Date: 
Jan 4 2022 - 7:00pm

In the spring of 1862, General Thomas “Stonewall” Jackson spearheaded the Shenandoah Valley Campaign charged with defending western Virginia from an invasion by Union troops. At that time, he wrote to a staff member, “If this Valley is lost, Virginia is lost.” Fortunately for him, he was victorious. Two years later, the same Shenandoah Valley is again the target for the Northern war effort, and the outcome is once again crucial for the salvation of the Confederacy. This will be the topic of the Tuesday, January 4th meeting of the Brunswick Civil War Round Table when guest speaker Phillip S. Greenwalt will discuss his topic entitled, “If this Valley is Lost….” 

By the autumn of 1864, the Shenandoah Valley, the “Breadbasket of the Confederacy” was again a target for the North. It was one of the most strategic areas of Virginia. It was an agriculturally rich area with millions of bushels of wheat produced, and plenty of livestock, which were used to provide Virginia’s armies and the Confederate capital of Richmond. Standing in their way was a Confederate force commanded by Lieutenant General Jubal A. Early. Within his ranks stood the proud remnants of commands that had served under the late “Stonewall” Jackson who two years prior on May 2, 1863 was accidentally shot and killed during the Battle of Chancellorsville by one of his own Confederate soldiers. Much like the spring campaign of 1862, the chances to stave off disaster for the Confederacy, and possibly the fortunes of their cause, were still the stakes facing the Confederates as the Federals prepared another invasion of the Valley of Virginia; i.e., the Shenandoah Valley.  This campaign, which would become a microcosm of the overall war by 1864, tested the prediction written by the late “Stonewall” Jackson in 1862: “If this Valley is Lost…”.  

Phillip Greenwalt is the co-founder of Emerging Revolutionary War and a fulltime historian with Emerging Civil War. He is the author or co-author of five books on the American Revolutionary and American Civil War. Phil graduated with a bachelor’s degree in history from Wheeling Jesuit University, and holds a graduate degree in American history from George Mason University.
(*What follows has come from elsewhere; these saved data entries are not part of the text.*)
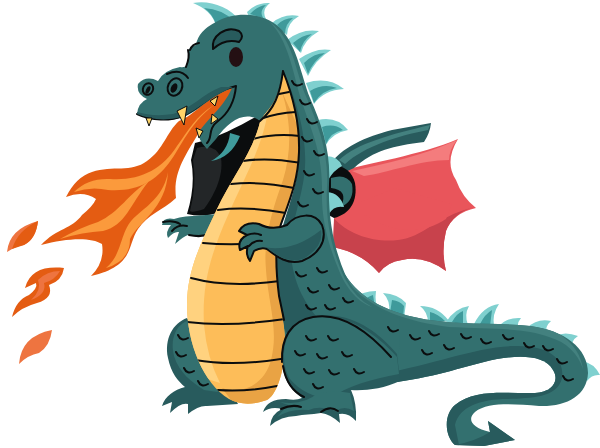
<!DOCTYPE html>
<html lang="en">
<head>
<meta charset="utf-8">
<title>Fire-breathing dragon</title>
<style>
:root{--skin:#33706f;--shade:#285b5d;--light:#43817f;--ink:#0b0d0e;--spike:#7fd0cf;--spike-shade:#3f9a9b;--belly:#fdbd59;--belly-light:#ffd27f;--belly-shade:#e9a344;--wing:#e9555b;--wing-light:#f47c7d;--wing-shade:#c8424c;--fire:#e45c12;--fire-light:#fb9a3c;--ember:#ee7440}
html,body{margin:0;background:#fff;overflow:hidden}
svg{display:block;width:600px;height:448px}
.skin{fill:var(--skin)}.shade{fill:var(--shade)}.light{fill:var(--light)}.ink{fill:var(--ink)}
.spikes{fill:var(--spike)}.spike-shade{fill:var(--spike-shade)}
.belly{fill:var(--belly)}.belly-light{fill:var(--belly-light)}.belly-shade{fill:var(--belly-shade)}
.wing{fill:var(--wing)}.wing-light{fill:var(--wing-light)}.wing-shade{fill:var(--wing-shade)}
.fire{fill:var(--fire)}.fire-light{fill:var(--fire-light)}.ember{fill:var(--ember)}
.line{fill:none;stroke:var(--ink);stroke-width:2;stroke-linecap:round;stroke-linejoin:round}
.outlined{stroke:var(--ink);stroke-width:2;stroke-linejoin:round}
.tooth{fill:#ffd568;stroke:var(--ink);stroke-width:1}
</style>
</head>
<body>
<svg viewBox="0 0 600 448" role="img" aria-label="Teal dragon with a yellow belly and red wing breathing fire">
<defs>
<path id="scale" class="line" d="M-5 -2Q-2 5 5 1"/>
<clipPath id="belly-clip"><path d="M283 71C291 91 300 119 299 152C298 183 288 204 280 227C274 247 276 272 279 296C283 322 287 337 284 358C282 377 276 395 267 400C253 405 240 405 229 399C203 383 187 343 187 305C187 270 201 243 217 209C232 177 252 154 260 122C267 108 278 106 283 71Z"/></clipPath>
<clipPath id="tail-clip"><path d="M340 265C352 292 378 309 414 317C452 326 492 322 530 326C564 330 588 348 588 373C587 396 566 407 539 406C513 404 488 402 475 412C467 419 471 428 490 432L488 421L515 440L484 446L455 445C444 435 444 414 455 405C475 388 509 394 535 393C552 392 560 381 553 370C545 355 520 355 497 359C464 366 440 376 397 382L330 370Z"/></clipPath>
</defs>

<g id="wing">
<path class="wing" d="M336 172C370 163 420 155 458 139Q444 162 456 180Q462 197 476 208Q453 213 446 231Q441 251 446 271Q424 255 402 260Q387 262 379 273Q362 253 333 247Z"/>
<path class="wing-light" d="M352 171C385 164 425 155 457 140Q449 150 449 160C420 160 387 173 364 176Z"/>
<path class="wing-shade" d="M334 218C348 235 376 243 398 240C424 237 433 218 474 207Q453 213 446 231Q441 251 446 271Q424 255 402 260Q387 262 379 273Q362 253 333 247Z"/>
<path class="wing" d="M352 205C385 235 420 236 446 219L452 204L395 188Z"/>
<path class="shade" d="M327 168C342 146 366 137 392 130L431 123Q430 133 424 142C393 146 374 150 354 168L341 174Z"/>
<path class="light" d="M339 160C358 143 389 135 430 125L428 130C397 136 365 146 345 164Z"/>
<path class="ink" d="M325 166C340 162 352 170 355 183C358 201 350 214 334 218L323 212Z"/>
<path class="skin" d="M331 178Q346 173 352 184Q355 201 341 207Q349 190 331 188Z"/>
</g>

<g id="far-wing">
<path class="ink" d="M195 143C220 137 241 125 261 114L264 128C254 157 235 176 220 212Q204 218 187 214Q196 185 191 160Z"/>
<path d="M197 148Q215 143 221 158C224 177 213 197 204 209Q192 213 190 211Q197 185 193 160Z" fill="#232628"/>
<path class="spike-shade" d="M211 161Q228 152 230 133L240 136Q231 158 211 161Z"/>
</g>

<g id="back-spikes" class="spikes">
<path d="M193 3C209 0 229 6 240 21L216 25Q211 10 193 3Z"/>
<path d="M247 12Q257 2 270 3Q261 10 266 19L249 17Z"/>
<path d="M272 23Q284 13 299 16Q287 23 287 35Z"/>
<path d="M287 40Q302 28 319 31Q304 40 301 53Z"/>
<path d="M299 59Q316 47 331 50Q315 60 308 76Z"/>
<path d="M306 83Q328 76 344 89Q324 90 314 104Z"/>
<path d="M318 120Q337 116 348 130Q332 133 326 145Z"/>
<path d="M326 156Q338 156 342 166Q334 170 328 180Z"/>
<path d="M327 192Q340 193 344 207Q334 205 329 214Z"/>
<path d="M352 299Q363 291 376 291Q374 304 380 315L362 310Z"/>
<path d="M383 293Q398 294 406 303L404 318L389 313Q391 301 383 293Z"/>
<path d="M420 306Q438 306 449 321L428 323Q428 312 420 306Z"/>
<path d="M446 322Q455 308 469 306Q464 315 468 325Z"/>
<path d="M474 324Q483 306 499 304Q492 314 494 326Z"/>
<path d="M499 326Q507 317 521 318Q516 324 519 329Z"/>
<path d="M527 328Q537 318 551 321Q544 327 547 334Z"/>
<path d="M555 336Q565 331 578 336Q570 341 573 349Z"/>
<path d="M582 361Q594 363 600 375Q592 374 587 381Z"/>
</g>
<g class="spike-shade">
<path d="M204 8Q222 9 234 21L216 25Q213 14 204 8ZM250 14Q257 6 266 5Q259 11 263 18ZM277 25Q284 18 293 18Q285 24 285 34ZM293 43Q302 35 312 34Q302 41 300 52ZM304 63Q314 53 325 53Q313 61 308 74ZM310 91Q323 83 337 88Q322 90 314 103ZM322 127Q334 123 343 130Q331 132 326 144Z"/>
<path d="M358 304Q367 297 373 295L376 314L362 310ZM392 300Q400 301 404 306L403 318L390 313ZM430 312Q438 314 445 321L430 323ZM452 322Q457 313 463 311L463 325ZM480 324Q485 314 492 310L490 326Z"/>
</g>

<g id="far-limbs">
<path class="shade" d="M187 318C173 323 164 339 168 358C171 373 178 381 185 387C174 390 165 396 162 406L172 402L170 413Q181 402 188 404L188 414Q199 405 207 406L238 404L220 370Z"/>
<path class="skin" d="M187 321C175 326 170 340 174 356C179 373 192 382 204 390L218 392L200 350Z"/>
<path class="skin" d="M225 212C210 217 188 214 174 219Q163 217 162 225L171 225Q165 232 168 238Q174 231 179 232L175 244Q184 236 188 235C200 238 211 235 220 228Z"/>
<path class="line" d="M163 222Q174 220 180 224M172 231Q178 224 187 226M189 235Q202 238 214 233"/>
</g>

<g id="body">
<path class="skin" d="M340 265C352 292 378 309 414 317C452 326 492 322 530 326C564 330 588 348 588 373C587 396 566 407 539 406C513 404 488 402 475 412C467 419 471 428 490 432L488 421L515 440L484 446L455 445C444 435 444 414 455 405C475 388 509 394 535 393C552 392 560 381 553 370C545 355 520 355 497 359C464 366 440 376 397 382L330 370Z"/>
<g clip-path="url(#tail-clip)">
<path class="shade" d="M380 374C436 364 475 347 514 346C548 345 565 358 562 378C558 398 530 398 508 399C480 399 459 407 455 425L460 450L435 450V390H549L545 361L398 390Z"/>
<path class="light" d="M345 279C370 311 411 322 449 327C495 329 526 328 549 337C566 342 578 353 583 369C579 342 555 327 528 324C459 322 381 322 345 265Z"/>
</g>
<path class="shade" d="M488 421L515 440L484 446L455 445Q476 441 490 432Z"/>
<path class="skin" d="M216 22C237 10 267 13 282 30C298 49 301 75 310 98C323 127 331 154 329 184C328 219 334 248 345 274C357 301 378 312 400 318L398 382L345 382L282 365C288 340 276 310 276 274C275 241 299 199 299 152C299 119 291 93 283 71C281 92 275 107 260 121C246 110 229 120 216 139L207 149Q197 139 198 129Q213 112 212 105C197 106 193 115 180 118C166 122 150 120 137 114Q138 103 147 99Q136 94 138 84Q146 75 158 81Q164 70 180 67Q189 69 188 56Q187 47 196 45Q198 31 216 22Z"/>
<path class="shade" d="M283 71C295 96 307 133 305 167C303 199 289 225 291 254C293 282 304 302 317 317L286 333C279 309 275 288 276 260C279 223 299 193 299 152C299 119 291 93 283 71Z"/>
<path class="light" d="M270 22C293 39 295 69 305 94C318 124 329 153 327 187C325 220 332 252 345 279Q356 299 372 307C355 301 344 284 338 268C326 239 321 215 322 187C322 148 308 123 300 96C292 68 288 41 270 22Z"/>
</g>

<g id="belly">
<path class="belly" d="M283 71C291 91 300 119 299 152C298 183 288 204 280 227C274 247 276 272 279 296C283 322 287 337 284 358C282 377 276 395 267 400C253 405 240 405 229 399C203 383 187 343 187 305C187 270 201 243 217 209C232 177 252 154 260 122C267 108 278 106 283 71Z"/>
<g clip-path="url(#belly-clip)">
<path class="belly-light" d="M268 110C263 146 245 176 229 213C209 257 202 287 204 325Q207 358 220 383L195 375L175 300L255 110Z"/>
<path class="belly-shade" d="M282 92C292 124 291 153 283 180C272 211 263 239 266 270C268 302 279 330 271 360C265 383 245 395 222 388L240 412L291 402L295 260L306 144Z"/>
<path class="line" d="M274 95L289 92M260 119Q277 113 296 112M253 139Q274 133 301 136M243 161Q268 157 301 163M231 184Q262 181 294 188M218 210Q248 206 286 213M203 243Q233 246 276 242M191 278Q228 288 280 281M187 322Q230 327 285 319M195 360Q235 367 288 358M218 390Q246 392 277 386"/>
</g>
<path class="line" d="M283 71C291 91 300 119 299 152C298 183 288 204 280 227C274 247 276 272 279 296Q282 310 284 320M283 71C280 95 274 109 260 121"/>
</g>

<g id="near-leg">
<path class="shade" d="M283 365C280 342 287 323 311 317C342 310 372 324 397 354L400 381C383 389 364 391 351 390Q357 403 356 421Q348 412 339 414L340 423Q330 414 321 413C311 415 304 414 296 416Q281 416 270 426Q271 414 282 409Q271 406 263 412Q267 399 286 399Q296 401 302 398C290 389 283 378 283 365Z"/>
<path class="skin" d="M284 357C284 337 292 322 313 318C342 313 371 328 397 357L399 374C372 379 346 386 330 399Q304 396 290 379Q284 369 284 357Z"/>
<path class="skin" d="M280 402Q303 406 318 393Q337 390 350 393L354 411Q344 405 336 411Q319 405 309 410Q291 408 277 417L288 405Z"/>
<path class="line" d="M282 362C281 339 290 321 313 317C341 312 368 331 391 357M283 366Q287 389 304 397M281 409Q292 404 301 407M321 412Q330 405 338 411"/>
</g>

<g id="near-arm">
<path class="skin outlined" d="M287 225C297 213 315 212 322 225C328 241 318 255 302 261C288 265 277 257 267 249Q261 247 254 251L250 261Q245 254 248 246L240 250Q237 240 247 235L239 231Q245 221 259 224Q272 231 287 225Z"/>
<path class="shade" d="M259 246C278 251 298 248 321 230Q324 247 303 259C288 263 277 256 267 248Z"/>
<path class="line" d="M247 235Q255 232 261 235M249 246Q254 240 262 241"/>
</g>

<g id="scales">
<use href="#scale" x="297" y="83"/><use href="#scale" x="305" y="102"/><use href="#scale" x="312" y="121"/><use href="#scale" x="307" y="139"/><use href="#scale" x="319" y="153"/><use href="#scale" x="309" y="173"/><use href="#scale" x="318" y="191"/><use href="#scale" x="303" y="204"/><use href="#scale" x="301" y="274"/><use href="#scale" x="322" y="270"/><use href="#scale" x="313" y="290"/><use href="#scale" x="334" y="287"/><use href="#scale" x="311" y="307"/><use href="#scale" x="348" y="300"/><use href="#scale" x="330" y="307"/>
<use href="#scale" x="311" y="338"/><use href="#scale" x="333" y="338"/><use href="#scale" x="300" y="353"/><use href="#scale" x="322" y="356"/><use href="#scale" x="347" y="354"/><use href="#scale" x="309" y="371"/><use href="#scale" x="334" y="372"/><use href="#scale" x="359" y="371"/><use href="#scale" x="318" y="386"/>
<use href="#scale" x="393" y="329"/><use href="#scale" x="415" y="337"/><use href="#scale" x="434" y="333"/><use href="#scale" x="427" y="352"/><use href="#scale" x="449" y="347"/><use href="#scale" x="466" y="336"/><use href="#scale" x="486" y="341"/><use href="#scale" x="508" y="337"/><use href="#scale" x="529" y="345"/><use href="#scale" x="548" y="348"/><use href="#scale" x="562" y="361"/><use href="#scale" x="568" y="378"/>
<use href="#scale" x="183" y="337"/><use href="#scale" x="181" y="354"/><use href="#scale" x="189" y="370"/><use href="#scale" x="203" y="383"/>
</g>

<g id="fire">
<path class="fire" d="M232 88C222 110 207 118 198 134C184 158 173 173 176 198C162 211 148 214 138 229C127 245 135 266 91 276Q105 262 102 244C91 237 67 238 41 245C57 228 72 229 82 215Q93 206 96 199Q83 190 66 197Q76 177 92 172C113 165 131 173 147 161C164 149 166 133 179 121C195 115 203 100 232 88Z"/>
<path class="fire-light" d="M214 105C196 116 188 131 177 146C162 170 139 181 110 179Q88 178 74 192Q91 186 108 190C138 192 155 181 169 163C182 146 188 125 214 105Z"/>
<path class="fire-light" d="M149 181C128 194 120 212 98 222Q79 228 60 239Q83 232 103 231C126 225 129 206 149 181ZM168 172C164 194 150 204 136 216C119 230 124 253 106 268Q130 261 130 239C139 221 166 209 168 172Z"/>
<path class="ember" d="M7 252Q9 229 38 221Q36 239 24 245Q16 246 7 252Z"/>
<path class="fire" d="M12 249Q18 230 38 221Q36 239 24 245Z"/>
<path class="fire" d="M25 288C30 271 43 266 64 268Q62 281 49 285Q54 298 37 303Q22 307 12 317Q16 300 29 295Q38 288 36 283Z"/>
<path class="ember" d="M38 280Q47 271 60 271Q55 280 44 283Q47 294 31 300Q42 290 38 280Z"/>
<path class="ember" d="M19 364Q21 336 52 330Q50 346 39 353Q28 355 19 364Z"/>
</g>

<g id="face">
<path class="line" d="M137 114C152 121 170 121 183 116C200 109 212 91 236 86Q234 109 218 121C207 129 213 138 207 143"/>
<path class="shade" d="M137 112Q153 117 173 114C191 109 204 93 221 87L233 87C211 96 199 109 182 117Q158 123 137 114Z"/>
<path class="tooth" d="M177 111L187 106L184 125ZM210 101L218 96L215 106ZM196 128L203 131L199 138ZM212 114L218 119L211 124Z"/>
<path class="tooth" d="M146 118H152L149 126Z" stroke="none"/>
<ellipse class="skin outlined" cx="148" cy="89" rx="5" ry="6" transform="rotate(25 148 89)"/>
<ellipse class="skin outlined" cx="175" cy="87" rx="7" ry="9" transform="rotate(25 175 87)"/>
<ellipse class="ink" cx="148" cy="90" rx="2" ry="4" transform="rotate(25 148 90)"/>
<ellipse class="ink" cx="174" cy="88" rx="3" ry="5" transform="rotate(25 174 88)"/>
<path class="line" d="M167 74Q181 68 188 78M186 67Q190 57 188 50"/>
<path class="shade outlined" d="M213 49C211 36 226 25 239 31Q245 36 239 42Q225 38 213 49Z"/>
<ellipse cx="236" cy="57" rx="7" ry="10" fill="#241013"/>
<path class="line" d="M190 50Q192 44 199 43"/>
</g>
</svg>
</body>
</html>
A fourteen-year veteran of the National Park Service, he is currently the Chief of Interpretation and Education at Catoctin Mountain Park in Thurmont, Maryland.